- Available data
- Opening Delimiter -
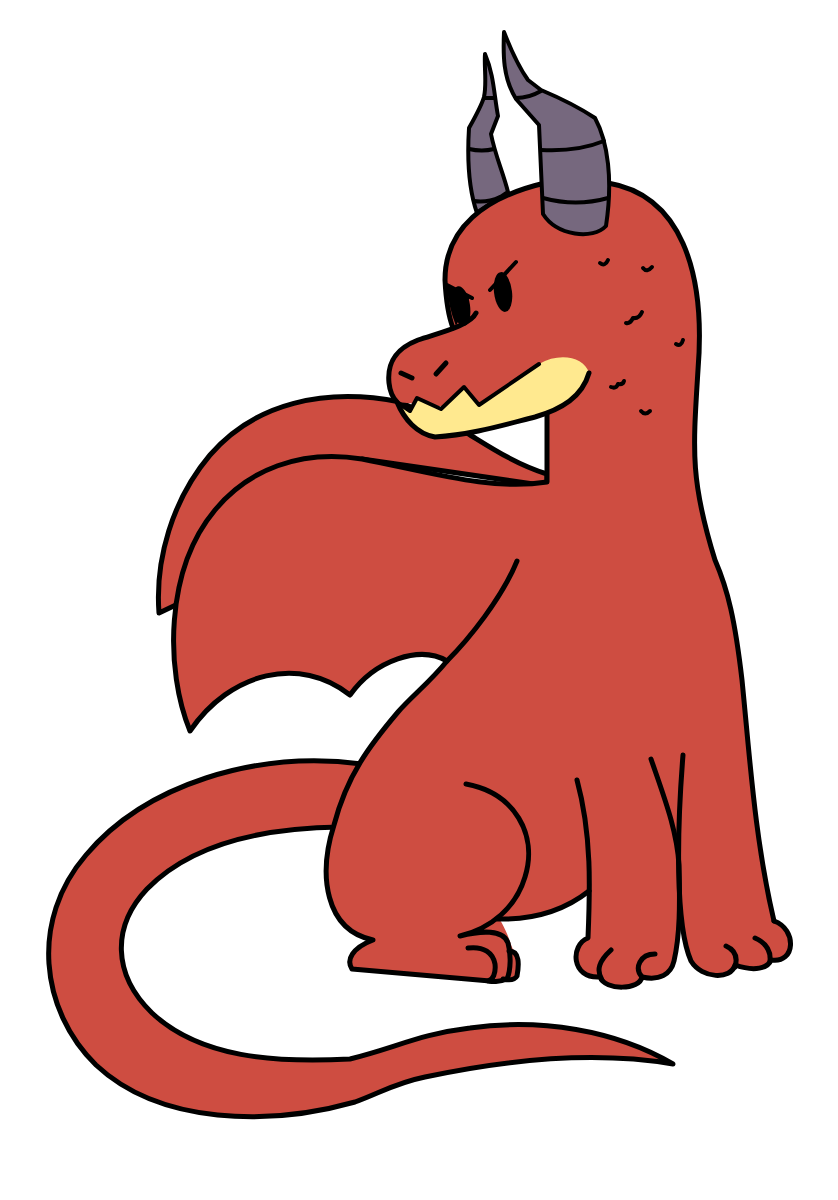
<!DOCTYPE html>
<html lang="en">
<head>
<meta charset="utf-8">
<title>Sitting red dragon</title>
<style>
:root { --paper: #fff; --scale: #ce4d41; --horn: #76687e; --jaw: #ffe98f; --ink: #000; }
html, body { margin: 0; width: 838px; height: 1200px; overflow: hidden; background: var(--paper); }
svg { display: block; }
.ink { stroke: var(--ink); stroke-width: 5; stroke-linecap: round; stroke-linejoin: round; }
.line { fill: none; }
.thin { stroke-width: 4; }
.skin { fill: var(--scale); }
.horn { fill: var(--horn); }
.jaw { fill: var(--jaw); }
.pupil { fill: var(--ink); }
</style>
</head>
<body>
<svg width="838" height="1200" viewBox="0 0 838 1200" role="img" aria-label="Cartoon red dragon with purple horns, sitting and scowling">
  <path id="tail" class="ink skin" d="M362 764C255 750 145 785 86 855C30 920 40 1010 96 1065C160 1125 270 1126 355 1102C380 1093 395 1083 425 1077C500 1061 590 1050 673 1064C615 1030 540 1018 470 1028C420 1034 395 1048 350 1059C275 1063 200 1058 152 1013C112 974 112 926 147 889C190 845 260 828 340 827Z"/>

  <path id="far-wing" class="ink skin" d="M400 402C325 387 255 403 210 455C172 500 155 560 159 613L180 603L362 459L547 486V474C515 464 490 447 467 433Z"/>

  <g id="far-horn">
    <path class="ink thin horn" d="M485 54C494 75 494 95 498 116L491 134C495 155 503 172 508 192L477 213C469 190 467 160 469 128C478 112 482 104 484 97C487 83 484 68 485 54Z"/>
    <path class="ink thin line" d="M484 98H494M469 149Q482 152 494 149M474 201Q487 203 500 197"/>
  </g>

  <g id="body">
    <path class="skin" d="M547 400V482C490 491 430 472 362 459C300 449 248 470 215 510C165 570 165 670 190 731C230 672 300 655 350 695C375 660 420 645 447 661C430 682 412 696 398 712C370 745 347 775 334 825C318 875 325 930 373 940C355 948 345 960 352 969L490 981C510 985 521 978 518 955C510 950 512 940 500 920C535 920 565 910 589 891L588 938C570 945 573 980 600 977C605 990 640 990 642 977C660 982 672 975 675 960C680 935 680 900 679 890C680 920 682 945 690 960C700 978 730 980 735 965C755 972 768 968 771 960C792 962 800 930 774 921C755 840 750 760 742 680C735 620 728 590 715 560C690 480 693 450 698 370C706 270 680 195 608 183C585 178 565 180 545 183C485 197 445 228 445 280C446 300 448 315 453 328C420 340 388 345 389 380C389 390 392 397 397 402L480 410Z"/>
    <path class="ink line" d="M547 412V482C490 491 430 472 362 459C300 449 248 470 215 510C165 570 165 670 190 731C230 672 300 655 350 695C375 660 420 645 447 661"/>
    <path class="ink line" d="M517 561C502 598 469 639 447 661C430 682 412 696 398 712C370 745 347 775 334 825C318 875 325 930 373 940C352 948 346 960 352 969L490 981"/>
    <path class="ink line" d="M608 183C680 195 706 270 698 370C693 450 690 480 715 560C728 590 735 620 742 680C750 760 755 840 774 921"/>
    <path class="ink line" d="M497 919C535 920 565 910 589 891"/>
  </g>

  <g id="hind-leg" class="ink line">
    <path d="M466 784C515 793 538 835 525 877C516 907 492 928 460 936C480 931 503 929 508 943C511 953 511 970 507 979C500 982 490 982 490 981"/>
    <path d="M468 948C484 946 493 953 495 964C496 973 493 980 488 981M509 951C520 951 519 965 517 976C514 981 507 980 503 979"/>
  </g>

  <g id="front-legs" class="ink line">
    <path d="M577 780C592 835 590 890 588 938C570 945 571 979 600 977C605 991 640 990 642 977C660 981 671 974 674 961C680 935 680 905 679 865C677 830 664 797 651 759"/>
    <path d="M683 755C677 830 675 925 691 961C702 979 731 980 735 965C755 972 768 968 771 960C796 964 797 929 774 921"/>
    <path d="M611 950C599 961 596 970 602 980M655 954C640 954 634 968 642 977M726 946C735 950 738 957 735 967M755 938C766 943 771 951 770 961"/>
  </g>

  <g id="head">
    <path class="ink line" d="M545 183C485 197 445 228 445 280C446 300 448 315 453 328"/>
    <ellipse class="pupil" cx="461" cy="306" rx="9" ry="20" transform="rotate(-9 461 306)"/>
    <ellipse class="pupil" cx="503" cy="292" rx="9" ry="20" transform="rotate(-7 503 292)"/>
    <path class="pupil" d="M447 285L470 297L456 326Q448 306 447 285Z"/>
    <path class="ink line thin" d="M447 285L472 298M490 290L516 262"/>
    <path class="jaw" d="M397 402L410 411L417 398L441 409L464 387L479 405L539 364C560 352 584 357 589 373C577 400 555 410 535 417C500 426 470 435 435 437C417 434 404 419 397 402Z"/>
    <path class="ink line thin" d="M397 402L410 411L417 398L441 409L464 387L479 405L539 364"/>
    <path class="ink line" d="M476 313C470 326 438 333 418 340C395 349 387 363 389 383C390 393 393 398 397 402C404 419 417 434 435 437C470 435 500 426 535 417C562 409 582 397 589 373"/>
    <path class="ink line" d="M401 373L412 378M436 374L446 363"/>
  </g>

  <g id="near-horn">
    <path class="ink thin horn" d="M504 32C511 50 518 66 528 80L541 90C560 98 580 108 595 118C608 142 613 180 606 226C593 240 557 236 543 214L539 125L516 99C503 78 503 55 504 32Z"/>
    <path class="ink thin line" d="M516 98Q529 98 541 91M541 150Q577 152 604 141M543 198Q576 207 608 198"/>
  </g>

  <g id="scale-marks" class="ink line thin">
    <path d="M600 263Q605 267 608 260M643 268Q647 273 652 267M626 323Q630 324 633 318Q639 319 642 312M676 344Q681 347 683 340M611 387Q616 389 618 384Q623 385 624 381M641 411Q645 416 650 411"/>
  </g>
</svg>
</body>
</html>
- Closing Delimiter -
- Opening Delimiter -
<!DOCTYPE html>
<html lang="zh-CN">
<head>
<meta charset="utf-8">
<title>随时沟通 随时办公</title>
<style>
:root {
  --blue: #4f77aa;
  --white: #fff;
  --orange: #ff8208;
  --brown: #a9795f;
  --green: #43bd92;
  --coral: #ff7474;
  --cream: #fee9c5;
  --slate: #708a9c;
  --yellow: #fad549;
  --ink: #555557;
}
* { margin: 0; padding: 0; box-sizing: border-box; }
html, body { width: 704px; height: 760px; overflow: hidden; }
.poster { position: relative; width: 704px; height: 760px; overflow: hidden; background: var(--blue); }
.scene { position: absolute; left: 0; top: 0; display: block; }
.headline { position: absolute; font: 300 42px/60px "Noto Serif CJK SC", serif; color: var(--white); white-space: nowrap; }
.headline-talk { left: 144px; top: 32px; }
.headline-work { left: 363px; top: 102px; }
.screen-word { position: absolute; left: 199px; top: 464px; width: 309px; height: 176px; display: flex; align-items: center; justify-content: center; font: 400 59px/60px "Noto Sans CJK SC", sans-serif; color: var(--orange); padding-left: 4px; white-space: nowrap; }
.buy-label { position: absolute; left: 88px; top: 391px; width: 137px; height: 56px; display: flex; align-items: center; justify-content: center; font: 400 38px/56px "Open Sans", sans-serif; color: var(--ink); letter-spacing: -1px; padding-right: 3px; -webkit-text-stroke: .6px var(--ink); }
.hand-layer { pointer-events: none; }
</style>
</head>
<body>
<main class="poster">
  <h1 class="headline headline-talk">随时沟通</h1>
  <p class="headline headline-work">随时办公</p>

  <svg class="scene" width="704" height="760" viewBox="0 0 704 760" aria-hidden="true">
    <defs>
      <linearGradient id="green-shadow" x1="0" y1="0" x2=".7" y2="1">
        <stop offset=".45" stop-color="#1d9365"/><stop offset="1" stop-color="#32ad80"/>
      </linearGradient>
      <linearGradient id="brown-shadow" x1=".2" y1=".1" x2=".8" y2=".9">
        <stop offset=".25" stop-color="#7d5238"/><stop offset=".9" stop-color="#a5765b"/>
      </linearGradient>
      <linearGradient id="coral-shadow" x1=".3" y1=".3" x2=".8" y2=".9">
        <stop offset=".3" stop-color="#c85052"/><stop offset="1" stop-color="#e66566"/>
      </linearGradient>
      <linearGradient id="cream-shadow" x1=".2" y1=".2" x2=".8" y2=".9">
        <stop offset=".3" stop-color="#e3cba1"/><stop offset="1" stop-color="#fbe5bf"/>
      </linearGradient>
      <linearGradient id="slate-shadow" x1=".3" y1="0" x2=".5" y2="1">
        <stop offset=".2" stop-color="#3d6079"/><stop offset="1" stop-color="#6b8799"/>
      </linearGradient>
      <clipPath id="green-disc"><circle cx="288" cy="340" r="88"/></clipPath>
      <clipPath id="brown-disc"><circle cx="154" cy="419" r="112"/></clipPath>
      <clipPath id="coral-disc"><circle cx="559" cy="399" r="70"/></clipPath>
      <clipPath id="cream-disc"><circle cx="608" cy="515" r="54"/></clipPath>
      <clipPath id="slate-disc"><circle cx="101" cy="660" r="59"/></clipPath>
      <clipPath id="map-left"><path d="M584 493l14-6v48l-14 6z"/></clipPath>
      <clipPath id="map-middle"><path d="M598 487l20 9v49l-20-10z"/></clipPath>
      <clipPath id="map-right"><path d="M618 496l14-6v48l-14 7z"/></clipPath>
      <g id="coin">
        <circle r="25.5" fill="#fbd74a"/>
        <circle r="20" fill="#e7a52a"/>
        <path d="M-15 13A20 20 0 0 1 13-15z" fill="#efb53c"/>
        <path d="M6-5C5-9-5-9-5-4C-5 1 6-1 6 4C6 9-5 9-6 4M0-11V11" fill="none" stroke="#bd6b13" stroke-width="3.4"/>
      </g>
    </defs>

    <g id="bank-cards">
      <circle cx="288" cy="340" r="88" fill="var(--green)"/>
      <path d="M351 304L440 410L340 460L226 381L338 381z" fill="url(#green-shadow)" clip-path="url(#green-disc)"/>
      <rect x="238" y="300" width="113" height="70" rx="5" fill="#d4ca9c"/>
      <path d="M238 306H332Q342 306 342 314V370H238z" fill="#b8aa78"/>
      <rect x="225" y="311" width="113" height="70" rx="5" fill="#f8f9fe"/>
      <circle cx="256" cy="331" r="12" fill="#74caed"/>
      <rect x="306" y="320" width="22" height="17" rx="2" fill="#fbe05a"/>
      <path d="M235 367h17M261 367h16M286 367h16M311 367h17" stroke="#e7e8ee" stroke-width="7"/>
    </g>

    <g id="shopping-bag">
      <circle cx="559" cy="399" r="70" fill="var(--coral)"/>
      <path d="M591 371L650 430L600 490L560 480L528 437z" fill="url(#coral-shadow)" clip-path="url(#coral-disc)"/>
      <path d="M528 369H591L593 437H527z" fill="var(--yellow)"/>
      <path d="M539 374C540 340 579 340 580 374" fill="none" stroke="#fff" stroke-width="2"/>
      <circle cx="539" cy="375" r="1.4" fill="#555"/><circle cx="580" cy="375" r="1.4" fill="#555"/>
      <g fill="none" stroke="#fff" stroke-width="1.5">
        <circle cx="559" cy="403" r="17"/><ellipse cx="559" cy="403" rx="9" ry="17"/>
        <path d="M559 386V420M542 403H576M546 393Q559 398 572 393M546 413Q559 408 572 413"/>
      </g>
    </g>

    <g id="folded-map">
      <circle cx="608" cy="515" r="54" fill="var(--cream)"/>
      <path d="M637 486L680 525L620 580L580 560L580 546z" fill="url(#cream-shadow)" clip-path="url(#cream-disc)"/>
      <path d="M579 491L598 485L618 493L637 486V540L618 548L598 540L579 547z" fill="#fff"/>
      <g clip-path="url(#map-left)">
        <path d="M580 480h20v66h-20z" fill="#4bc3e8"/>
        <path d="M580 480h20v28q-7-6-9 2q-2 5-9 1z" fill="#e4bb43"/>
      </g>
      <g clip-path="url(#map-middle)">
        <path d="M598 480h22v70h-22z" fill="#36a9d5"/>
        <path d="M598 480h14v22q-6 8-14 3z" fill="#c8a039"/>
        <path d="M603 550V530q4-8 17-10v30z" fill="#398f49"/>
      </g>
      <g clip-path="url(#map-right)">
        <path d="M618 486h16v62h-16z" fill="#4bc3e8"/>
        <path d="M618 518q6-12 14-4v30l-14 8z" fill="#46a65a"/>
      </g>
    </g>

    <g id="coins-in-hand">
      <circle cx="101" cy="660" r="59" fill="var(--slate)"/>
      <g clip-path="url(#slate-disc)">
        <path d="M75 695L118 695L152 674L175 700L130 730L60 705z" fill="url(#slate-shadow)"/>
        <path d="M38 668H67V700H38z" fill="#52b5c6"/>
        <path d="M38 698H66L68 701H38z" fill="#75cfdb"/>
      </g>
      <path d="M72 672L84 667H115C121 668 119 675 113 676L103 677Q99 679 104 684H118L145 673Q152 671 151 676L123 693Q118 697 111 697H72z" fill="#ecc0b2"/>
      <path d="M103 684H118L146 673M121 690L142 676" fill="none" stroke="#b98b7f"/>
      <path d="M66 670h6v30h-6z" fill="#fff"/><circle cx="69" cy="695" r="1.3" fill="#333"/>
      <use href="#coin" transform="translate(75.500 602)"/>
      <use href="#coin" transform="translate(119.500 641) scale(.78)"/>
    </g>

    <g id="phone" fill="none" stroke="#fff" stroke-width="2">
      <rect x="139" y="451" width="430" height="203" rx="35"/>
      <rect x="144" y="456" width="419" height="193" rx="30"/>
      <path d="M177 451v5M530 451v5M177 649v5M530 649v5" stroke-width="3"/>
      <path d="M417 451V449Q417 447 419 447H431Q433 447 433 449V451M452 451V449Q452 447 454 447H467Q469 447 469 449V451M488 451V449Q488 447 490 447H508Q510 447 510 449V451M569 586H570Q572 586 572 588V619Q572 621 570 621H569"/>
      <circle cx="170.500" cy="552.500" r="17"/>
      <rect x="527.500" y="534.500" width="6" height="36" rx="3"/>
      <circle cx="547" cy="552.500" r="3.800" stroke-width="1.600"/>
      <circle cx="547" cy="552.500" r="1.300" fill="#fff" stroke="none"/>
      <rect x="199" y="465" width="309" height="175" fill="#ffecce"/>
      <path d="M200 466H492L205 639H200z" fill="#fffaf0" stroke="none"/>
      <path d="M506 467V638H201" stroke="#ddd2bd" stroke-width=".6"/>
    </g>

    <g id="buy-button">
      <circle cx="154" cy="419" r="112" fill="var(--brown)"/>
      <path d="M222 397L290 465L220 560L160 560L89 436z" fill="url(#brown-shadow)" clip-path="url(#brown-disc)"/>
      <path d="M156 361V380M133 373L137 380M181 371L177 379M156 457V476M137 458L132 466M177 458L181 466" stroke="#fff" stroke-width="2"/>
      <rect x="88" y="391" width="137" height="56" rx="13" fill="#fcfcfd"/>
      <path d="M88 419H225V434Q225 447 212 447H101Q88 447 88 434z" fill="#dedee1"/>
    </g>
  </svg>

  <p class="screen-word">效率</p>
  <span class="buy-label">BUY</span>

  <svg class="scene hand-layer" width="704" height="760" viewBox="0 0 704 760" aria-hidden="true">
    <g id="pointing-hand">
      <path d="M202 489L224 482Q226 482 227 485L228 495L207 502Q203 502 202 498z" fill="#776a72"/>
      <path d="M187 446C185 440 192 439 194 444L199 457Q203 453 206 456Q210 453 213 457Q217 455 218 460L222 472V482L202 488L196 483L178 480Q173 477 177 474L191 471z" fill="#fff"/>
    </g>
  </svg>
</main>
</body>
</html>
- Closing Delimiter -
- How to complete this task
Some lines contain the word "transform". Pull each one out of the listing.

- Finished task
    <ellipse class="pupil" cx="461" cy="306" rx="9" ry="20" transform="rotate(-9 461 306)"/>
    <ellipse class="pupil" cx="503" cy="292" rx="9" ry="20" transform="rotate(-7 503 292)"/>
      <use href="#coin" transform="translate(75.500 602)"/>
      <use href="#coin" transform="translate(119.500 641) scale(.78)"/>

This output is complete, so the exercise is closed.